Can I buy guns in New Zealand? NZ requires all firearms owners to obtain a license, which requires a background check, references, and a short knowledge and safety test. If you plan on bringing guns into the country make inquiries beforehand: you need a permit and temporary license to bring a rifle in on a temporary hunting trip, not sure about bringing them in if you're moving here.
If what you want is a rifle or shotgun, you will need to get a firearms license, have your house inspected to make sure you have a safe place to keep it (i.e. locked cupboard, safe or similar), and in some cases occasional inspections. They can only be owned for hunting purposes, farm usefulness or target shooting - firearms are not permitted for the purpose of personal defence. Firearms must be stored unloaded and locked up with the bolt stored seperately.

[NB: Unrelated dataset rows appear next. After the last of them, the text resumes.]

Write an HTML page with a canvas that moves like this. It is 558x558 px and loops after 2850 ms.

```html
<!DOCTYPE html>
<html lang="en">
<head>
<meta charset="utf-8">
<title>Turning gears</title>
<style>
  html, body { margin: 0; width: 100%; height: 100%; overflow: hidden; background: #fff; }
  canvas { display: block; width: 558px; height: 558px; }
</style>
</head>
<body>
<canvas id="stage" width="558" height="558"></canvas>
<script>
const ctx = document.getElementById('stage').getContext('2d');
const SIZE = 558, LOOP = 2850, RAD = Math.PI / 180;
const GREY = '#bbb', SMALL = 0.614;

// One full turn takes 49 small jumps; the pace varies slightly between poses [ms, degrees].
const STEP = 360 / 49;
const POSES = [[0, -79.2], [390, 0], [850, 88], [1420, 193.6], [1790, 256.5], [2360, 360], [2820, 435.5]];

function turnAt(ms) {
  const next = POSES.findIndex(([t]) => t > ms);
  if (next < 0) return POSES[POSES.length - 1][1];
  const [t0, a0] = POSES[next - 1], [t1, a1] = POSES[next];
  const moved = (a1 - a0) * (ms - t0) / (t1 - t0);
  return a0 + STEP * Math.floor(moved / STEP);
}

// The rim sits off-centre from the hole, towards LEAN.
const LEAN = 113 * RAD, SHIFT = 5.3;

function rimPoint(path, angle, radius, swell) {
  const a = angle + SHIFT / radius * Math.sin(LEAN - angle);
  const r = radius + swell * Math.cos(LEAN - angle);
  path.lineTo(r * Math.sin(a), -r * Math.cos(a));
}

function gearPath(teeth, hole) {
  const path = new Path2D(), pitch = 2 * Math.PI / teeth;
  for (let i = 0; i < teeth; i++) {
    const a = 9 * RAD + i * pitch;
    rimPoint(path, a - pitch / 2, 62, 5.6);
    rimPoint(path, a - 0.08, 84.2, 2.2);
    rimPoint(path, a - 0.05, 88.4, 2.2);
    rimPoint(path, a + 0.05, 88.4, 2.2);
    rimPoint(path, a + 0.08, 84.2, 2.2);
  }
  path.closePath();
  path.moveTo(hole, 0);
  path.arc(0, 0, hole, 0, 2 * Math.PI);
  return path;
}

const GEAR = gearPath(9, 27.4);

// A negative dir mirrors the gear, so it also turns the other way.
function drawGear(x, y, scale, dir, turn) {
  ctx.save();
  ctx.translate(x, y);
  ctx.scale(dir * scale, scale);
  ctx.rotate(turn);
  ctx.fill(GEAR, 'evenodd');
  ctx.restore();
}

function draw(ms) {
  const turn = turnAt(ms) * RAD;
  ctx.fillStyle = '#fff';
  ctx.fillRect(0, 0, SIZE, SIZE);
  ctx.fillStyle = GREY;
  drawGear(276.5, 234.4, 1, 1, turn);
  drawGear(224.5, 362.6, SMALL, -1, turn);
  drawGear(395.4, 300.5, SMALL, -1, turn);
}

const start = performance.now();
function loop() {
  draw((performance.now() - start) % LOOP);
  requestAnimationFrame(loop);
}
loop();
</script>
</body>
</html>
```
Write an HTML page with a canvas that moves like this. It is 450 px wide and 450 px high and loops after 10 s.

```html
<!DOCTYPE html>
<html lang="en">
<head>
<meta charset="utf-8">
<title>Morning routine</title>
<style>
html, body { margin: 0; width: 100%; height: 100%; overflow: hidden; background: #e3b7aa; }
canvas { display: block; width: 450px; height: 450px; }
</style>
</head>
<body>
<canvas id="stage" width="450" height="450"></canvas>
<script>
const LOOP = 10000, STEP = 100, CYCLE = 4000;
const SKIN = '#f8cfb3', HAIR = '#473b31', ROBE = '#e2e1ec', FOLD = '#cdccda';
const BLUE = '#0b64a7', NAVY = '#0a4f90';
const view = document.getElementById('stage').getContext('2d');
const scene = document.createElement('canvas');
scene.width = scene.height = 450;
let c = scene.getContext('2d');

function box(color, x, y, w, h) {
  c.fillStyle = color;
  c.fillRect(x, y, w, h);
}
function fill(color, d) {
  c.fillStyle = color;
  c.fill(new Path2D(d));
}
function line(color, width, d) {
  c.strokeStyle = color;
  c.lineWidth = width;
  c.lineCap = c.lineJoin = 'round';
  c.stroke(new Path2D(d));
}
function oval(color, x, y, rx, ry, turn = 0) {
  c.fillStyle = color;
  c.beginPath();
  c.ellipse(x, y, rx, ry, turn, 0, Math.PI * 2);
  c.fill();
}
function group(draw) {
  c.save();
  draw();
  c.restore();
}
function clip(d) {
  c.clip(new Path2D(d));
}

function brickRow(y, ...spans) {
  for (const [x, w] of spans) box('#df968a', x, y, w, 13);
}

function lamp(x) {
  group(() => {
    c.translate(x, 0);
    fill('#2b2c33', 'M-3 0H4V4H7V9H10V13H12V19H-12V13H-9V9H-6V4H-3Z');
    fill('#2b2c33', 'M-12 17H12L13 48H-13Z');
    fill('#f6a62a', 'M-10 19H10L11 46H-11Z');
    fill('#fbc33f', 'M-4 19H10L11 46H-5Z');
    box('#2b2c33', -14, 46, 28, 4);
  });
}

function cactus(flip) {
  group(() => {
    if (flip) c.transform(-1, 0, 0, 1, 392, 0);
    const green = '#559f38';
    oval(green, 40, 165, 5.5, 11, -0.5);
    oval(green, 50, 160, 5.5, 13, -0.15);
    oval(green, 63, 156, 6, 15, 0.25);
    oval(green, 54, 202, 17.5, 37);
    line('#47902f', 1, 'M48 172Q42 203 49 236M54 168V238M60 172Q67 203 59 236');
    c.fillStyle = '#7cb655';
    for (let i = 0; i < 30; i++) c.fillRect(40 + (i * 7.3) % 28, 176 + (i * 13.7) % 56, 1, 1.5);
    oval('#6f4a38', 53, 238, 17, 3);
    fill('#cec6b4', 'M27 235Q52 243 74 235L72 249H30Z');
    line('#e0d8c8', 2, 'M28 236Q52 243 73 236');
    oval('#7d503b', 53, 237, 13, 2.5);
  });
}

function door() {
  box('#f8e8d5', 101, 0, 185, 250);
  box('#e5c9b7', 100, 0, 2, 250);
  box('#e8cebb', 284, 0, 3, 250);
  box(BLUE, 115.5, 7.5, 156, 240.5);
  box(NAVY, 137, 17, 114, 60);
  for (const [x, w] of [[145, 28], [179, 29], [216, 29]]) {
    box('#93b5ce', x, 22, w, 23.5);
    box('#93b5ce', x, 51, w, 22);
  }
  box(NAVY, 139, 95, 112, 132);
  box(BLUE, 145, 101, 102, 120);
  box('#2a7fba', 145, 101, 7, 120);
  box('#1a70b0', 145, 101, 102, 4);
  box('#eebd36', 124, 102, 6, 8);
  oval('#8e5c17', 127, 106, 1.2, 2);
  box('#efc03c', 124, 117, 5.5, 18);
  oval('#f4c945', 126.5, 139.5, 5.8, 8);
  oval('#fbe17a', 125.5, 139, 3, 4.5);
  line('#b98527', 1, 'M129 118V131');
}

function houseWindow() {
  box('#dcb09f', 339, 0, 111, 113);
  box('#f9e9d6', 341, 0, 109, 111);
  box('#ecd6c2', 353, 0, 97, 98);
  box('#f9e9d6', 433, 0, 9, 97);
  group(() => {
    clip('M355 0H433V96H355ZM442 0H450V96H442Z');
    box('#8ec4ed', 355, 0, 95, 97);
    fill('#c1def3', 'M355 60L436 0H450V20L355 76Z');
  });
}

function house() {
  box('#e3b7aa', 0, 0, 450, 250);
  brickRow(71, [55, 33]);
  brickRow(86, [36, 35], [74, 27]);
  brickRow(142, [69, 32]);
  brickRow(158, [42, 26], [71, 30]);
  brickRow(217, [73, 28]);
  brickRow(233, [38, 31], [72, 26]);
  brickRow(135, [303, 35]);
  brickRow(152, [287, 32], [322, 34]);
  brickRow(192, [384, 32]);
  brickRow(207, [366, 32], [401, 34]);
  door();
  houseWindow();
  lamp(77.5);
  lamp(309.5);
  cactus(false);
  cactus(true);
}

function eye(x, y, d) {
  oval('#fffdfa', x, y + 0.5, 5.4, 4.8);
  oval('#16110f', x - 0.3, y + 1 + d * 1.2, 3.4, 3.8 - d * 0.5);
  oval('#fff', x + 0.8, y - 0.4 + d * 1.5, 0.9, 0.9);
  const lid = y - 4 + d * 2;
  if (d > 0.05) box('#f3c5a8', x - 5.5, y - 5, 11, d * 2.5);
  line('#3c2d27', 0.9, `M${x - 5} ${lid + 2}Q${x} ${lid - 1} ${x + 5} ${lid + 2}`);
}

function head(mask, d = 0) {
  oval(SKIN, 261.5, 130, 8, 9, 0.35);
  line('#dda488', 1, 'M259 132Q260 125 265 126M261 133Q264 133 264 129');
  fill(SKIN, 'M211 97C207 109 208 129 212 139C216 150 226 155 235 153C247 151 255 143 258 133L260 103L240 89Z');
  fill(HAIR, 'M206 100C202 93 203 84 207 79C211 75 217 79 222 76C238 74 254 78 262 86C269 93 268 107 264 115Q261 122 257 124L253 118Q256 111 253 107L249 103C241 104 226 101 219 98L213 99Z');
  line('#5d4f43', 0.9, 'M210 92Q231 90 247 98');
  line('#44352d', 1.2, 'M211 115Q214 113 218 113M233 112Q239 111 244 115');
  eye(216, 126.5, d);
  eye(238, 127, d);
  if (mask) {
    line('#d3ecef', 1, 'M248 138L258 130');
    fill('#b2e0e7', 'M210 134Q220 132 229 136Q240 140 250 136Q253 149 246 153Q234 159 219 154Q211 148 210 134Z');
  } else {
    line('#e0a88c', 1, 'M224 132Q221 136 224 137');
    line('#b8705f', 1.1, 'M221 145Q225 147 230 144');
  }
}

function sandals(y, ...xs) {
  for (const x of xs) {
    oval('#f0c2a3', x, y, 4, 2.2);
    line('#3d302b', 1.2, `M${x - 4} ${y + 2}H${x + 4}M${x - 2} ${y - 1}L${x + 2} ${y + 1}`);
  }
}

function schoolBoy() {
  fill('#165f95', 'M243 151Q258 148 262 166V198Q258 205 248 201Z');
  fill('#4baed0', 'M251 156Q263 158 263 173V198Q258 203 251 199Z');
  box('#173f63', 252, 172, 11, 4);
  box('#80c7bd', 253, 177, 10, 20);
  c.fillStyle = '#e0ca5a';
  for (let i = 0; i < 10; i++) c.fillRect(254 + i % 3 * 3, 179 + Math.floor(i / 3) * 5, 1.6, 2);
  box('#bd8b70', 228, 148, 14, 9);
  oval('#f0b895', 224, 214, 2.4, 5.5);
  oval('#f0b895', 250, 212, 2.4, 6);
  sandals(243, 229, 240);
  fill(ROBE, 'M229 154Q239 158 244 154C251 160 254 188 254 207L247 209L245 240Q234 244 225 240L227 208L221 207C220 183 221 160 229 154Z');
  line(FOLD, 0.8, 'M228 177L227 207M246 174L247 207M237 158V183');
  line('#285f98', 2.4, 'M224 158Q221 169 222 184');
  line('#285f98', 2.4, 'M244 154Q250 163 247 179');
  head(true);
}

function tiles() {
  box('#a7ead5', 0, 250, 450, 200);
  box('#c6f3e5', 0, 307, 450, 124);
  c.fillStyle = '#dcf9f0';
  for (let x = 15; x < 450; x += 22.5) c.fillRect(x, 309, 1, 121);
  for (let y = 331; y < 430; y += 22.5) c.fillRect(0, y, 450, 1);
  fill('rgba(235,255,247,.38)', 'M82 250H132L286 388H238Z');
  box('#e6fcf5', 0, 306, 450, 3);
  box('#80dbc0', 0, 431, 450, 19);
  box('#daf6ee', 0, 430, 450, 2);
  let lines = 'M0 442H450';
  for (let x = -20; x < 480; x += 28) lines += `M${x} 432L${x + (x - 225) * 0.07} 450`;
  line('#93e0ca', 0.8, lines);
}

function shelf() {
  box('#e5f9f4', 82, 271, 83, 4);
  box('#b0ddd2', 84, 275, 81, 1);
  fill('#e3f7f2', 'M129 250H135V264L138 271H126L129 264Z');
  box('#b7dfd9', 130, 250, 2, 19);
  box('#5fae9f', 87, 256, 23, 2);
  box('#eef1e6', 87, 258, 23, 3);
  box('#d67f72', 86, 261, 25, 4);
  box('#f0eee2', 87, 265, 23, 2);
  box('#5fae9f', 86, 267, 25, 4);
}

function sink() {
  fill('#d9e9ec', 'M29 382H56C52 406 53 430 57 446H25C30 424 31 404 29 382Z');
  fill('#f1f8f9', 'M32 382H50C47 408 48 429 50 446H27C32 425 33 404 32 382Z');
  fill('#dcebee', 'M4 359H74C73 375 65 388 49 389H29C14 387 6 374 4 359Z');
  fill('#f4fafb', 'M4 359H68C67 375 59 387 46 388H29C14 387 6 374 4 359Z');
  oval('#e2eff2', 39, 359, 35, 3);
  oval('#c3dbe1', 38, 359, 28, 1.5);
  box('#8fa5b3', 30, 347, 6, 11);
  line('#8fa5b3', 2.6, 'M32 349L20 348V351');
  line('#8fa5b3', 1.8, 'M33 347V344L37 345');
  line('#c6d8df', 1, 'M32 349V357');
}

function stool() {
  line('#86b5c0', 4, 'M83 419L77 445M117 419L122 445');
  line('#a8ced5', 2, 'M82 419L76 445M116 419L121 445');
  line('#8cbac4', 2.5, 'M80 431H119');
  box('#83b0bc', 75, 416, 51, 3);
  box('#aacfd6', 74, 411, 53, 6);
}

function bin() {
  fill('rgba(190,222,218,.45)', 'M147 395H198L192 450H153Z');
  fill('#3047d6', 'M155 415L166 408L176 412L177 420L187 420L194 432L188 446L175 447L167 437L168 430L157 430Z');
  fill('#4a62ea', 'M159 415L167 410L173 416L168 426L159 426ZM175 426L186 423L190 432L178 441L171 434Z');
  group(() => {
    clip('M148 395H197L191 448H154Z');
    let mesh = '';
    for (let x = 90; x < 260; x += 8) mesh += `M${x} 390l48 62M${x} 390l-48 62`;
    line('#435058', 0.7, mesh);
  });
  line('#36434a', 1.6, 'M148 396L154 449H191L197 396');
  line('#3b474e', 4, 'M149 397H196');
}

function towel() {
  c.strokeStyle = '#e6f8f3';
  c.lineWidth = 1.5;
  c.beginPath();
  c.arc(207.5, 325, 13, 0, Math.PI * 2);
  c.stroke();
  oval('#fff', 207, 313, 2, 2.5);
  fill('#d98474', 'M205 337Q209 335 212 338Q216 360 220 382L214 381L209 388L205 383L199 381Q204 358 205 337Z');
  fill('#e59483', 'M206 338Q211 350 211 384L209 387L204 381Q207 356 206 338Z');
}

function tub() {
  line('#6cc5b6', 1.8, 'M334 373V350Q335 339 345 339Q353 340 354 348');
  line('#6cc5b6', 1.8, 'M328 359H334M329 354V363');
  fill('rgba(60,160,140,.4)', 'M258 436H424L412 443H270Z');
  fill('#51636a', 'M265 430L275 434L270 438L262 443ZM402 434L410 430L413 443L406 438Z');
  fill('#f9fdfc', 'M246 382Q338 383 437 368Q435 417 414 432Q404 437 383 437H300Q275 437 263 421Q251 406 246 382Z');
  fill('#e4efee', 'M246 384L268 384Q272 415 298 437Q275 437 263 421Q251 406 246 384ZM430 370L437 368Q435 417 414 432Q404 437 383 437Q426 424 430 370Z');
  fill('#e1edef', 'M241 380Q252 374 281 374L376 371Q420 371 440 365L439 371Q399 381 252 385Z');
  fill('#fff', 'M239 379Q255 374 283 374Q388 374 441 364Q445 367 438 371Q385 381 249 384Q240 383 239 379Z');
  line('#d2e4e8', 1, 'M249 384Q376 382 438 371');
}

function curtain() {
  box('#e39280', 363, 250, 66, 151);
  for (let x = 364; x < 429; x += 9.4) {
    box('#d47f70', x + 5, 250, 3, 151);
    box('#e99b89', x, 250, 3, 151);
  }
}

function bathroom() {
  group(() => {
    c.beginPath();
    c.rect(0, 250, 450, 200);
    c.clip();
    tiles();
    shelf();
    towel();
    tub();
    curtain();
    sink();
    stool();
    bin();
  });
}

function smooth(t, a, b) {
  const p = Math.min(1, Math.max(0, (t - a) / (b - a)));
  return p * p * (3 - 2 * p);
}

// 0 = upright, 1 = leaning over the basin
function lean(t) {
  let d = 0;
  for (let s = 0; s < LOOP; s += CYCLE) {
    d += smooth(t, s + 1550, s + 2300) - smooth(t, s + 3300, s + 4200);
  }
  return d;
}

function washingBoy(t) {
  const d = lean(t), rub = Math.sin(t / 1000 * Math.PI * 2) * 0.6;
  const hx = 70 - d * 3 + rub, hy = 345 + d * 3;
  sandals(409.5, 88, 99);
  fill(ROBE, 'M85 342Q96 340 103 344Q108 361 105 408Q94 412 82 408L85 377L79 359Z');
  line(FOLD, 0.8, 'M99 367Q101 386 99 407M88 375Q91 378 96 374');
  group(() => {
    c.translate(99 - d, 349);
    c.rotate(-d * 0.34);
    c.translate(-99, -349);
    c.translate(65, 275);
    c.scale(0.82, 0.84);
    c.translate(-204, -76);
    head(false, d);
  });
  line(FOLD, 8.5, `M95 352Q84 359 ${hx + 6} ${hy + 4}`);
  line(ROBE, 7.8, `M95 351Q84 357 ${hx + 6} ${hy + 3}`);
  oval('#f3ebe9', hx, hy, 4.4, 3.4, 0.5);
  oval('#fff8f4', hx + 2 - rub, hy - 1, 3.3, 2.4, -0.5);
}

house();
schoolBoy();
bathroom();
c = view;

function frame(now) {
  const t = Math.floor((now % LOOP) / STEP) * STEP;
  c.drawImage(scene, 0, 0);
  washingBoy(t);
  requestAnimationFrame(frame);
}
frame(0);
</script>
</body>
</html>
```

NZ is very much pro gun compared to some countries (like Australia).
In NZ air guns (under a certain power) aren't considered firearms and can be bought by anyone over 18. In Australia they are considered cat A firearms, the same as a rimfire rifle or shotgun.
In NZ you can get a firearms license just by proving you are competent, and have somewhere safe to store it. In Australia you need a letter from a land owner or club allowing you to use the gun on their property (you still need to have somewhere to store it, but you don't need to prove you are competent).
In NZ you can buy a firearm and it is simply the sellers responsibility to check that you have a suitable license. In Australia all sales must be approved by the buyers local firearms officer and recorded on the buyers license.
In NZ semi-auto firearms are treated (almost) the same as a bolt action. In Australia semi-auto is allowed for some types of competition handgun and is practically impossible to get in rifles and shotguns unless you are a professional shooter. However, NZ also strictly regulates "Military Style Semi-Automatics," semiautomatics with a greater than 7 round magazine (15 for rimfires) or any one of a number of cosmetic features.
Handguns are very rare. You need a special sporting licence, where you have to be a proven active member of an approved shooting club and have an endorsement from the club. They must be transported in an approved lockbox and can never be stored in an operable condition. Basically, guns shorter than 30" aren't worth owning unless you're a serious target shooting enthusiast.
Silencers are completely unrestricted and commonly used for hunting rabbits, or just protecting people's hearing.